- **The problem**
In the entries below, count every line that has the string "light", and answer with that count alone.

- **Supplied data**
# # #
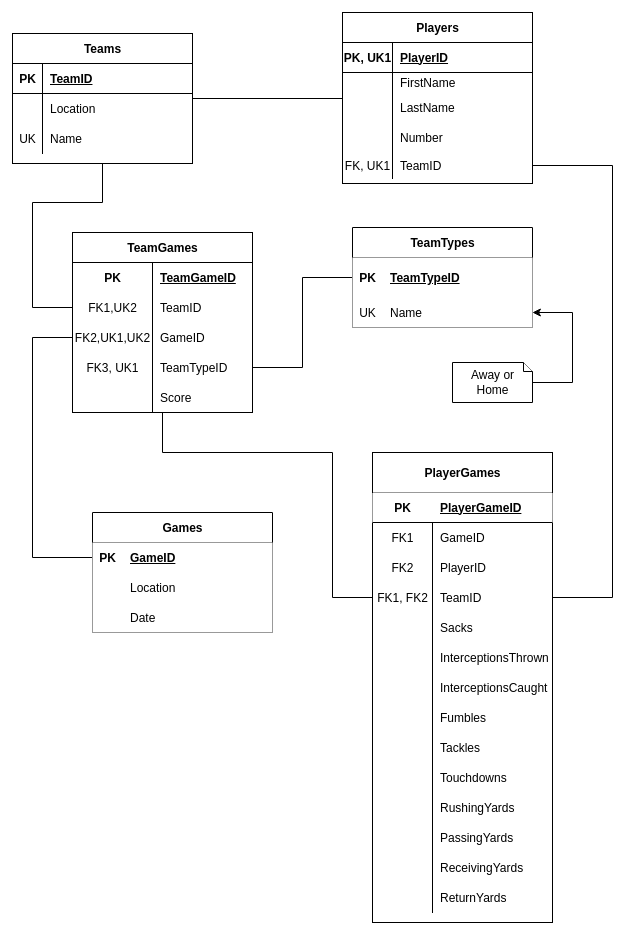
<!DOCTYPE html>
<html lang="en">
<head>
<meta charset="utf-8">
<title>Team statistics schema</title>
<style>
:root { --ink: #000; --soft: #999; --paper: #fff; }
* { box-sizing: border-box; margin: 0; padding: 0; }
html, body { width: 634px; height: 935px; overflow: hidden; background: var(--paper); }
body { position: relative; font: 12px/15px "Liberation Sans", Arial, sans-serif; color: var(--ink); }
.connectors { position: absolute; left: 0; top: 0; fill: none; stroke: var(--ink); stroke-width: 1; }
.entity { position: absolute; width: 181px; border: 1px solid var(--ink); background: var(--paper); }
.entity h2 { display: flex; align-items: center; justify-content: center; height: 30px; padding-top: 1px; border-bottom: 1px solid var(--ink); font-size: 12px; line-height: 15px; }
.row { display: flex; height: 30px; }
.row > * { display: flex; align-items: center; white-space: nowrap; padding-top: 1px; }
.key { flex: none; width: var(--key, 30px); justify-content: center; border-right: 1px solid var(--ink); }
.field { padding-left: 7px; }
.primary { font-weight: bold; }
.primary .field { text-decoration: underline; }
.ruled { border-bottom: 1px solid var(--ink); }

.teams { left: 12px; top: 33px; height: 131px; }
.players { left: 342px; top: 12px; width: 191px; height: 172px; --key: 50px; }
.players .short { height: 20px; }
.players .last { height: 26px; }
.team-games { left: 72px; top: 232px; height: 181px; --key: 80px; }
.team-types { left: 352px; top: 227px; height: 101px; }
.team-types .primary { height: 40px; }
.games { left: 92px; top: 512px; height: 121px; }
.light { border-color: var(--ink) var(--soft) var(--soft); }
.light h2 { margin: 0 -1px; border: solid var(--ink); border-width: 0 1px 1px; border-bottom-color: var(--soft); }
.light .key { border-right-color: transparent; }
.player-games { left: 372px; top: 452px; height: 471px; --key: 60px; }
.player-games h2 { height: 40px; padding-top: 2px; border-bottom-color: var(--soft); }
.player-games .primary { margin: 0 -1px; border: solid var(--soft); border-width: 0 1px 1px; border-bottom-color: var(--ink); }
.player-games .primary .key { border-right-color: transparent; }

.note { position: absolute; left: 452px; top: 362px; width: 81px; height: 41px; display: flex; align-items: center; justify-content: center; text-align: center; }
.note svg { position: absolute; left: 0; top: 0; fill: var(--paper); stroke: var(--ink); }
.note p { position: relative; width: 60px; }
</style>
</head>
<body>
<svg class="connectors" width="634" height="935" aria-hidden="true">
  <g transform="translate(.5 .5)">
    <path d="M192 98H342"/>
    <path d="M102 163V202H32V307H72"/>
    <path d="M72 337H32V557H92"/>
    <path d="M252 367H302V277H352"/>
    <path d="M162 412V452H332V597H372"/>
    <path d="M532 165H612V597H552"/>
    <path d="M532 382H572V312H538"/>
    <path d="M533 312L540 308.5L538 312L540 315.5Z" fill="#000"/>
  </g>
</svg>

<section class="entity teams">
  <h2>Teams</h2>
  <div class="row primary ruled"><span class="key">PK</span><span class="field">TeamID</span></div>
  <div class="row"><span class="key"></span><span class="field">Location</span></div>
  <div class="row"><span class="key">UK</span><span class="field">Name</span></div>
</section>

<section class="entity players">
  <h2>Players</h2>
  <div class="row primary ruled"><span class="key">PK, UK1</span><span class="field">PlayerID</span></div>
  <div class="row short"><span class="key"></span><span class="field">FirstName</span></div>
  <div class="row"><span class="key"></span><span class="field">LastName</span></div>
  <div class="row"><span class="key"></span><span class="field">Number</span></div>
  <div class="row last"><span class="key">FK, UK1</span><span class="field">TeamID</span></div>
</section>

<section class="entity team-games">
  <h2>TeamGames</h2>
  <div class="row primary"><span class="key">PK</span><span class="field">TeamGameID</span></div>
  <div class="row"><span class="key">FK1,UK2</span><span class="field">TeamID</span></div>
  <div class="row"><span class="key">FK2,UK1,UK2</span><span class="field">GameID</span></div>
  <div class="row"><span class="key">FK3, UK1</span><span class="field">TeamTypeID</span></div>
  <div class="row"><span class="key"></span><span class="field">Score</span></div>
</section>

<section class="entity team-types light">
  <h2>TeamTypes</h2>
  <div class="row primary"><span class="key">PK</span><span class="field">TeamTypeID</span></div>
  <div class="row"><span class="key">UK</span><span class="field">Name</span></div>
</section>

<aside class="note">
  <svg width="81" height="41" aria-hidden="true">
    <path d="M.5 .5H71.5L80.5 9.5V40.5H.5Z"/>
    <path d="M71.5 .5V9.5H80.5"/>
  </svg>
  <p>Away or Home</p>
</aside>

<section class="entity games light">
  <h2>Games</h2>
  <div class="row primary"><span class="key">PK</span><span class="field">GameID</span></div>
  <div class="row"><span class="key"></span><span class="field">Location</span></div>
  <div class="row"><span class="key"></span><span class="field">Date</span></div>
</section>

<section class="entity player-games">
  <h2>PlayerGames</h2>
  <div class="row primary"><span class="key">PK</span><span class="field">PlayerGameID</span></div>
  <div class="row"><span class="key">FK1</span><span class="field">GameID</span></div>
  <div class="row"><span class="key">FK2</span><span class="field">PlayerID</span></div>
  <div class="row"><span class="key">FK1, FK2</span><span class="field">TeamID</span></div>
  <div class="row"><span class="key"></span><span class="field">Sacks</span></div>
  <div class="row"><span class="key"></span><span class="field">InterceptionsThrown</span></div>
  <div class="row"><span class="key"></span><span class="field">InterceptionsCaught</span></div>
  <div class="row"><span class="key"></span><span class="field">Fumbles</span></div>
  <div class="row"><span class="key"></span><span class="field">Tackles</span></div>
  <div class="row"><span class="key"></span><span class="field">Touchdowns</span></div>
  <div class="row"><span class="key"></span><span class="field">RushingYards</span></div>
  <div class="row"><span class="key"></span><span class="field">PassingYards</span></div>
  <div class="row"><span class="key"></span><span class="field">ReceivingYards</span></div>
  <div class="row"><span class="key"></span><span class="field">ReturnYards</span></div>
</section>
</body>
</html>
# # #
- **Solution to this task**
5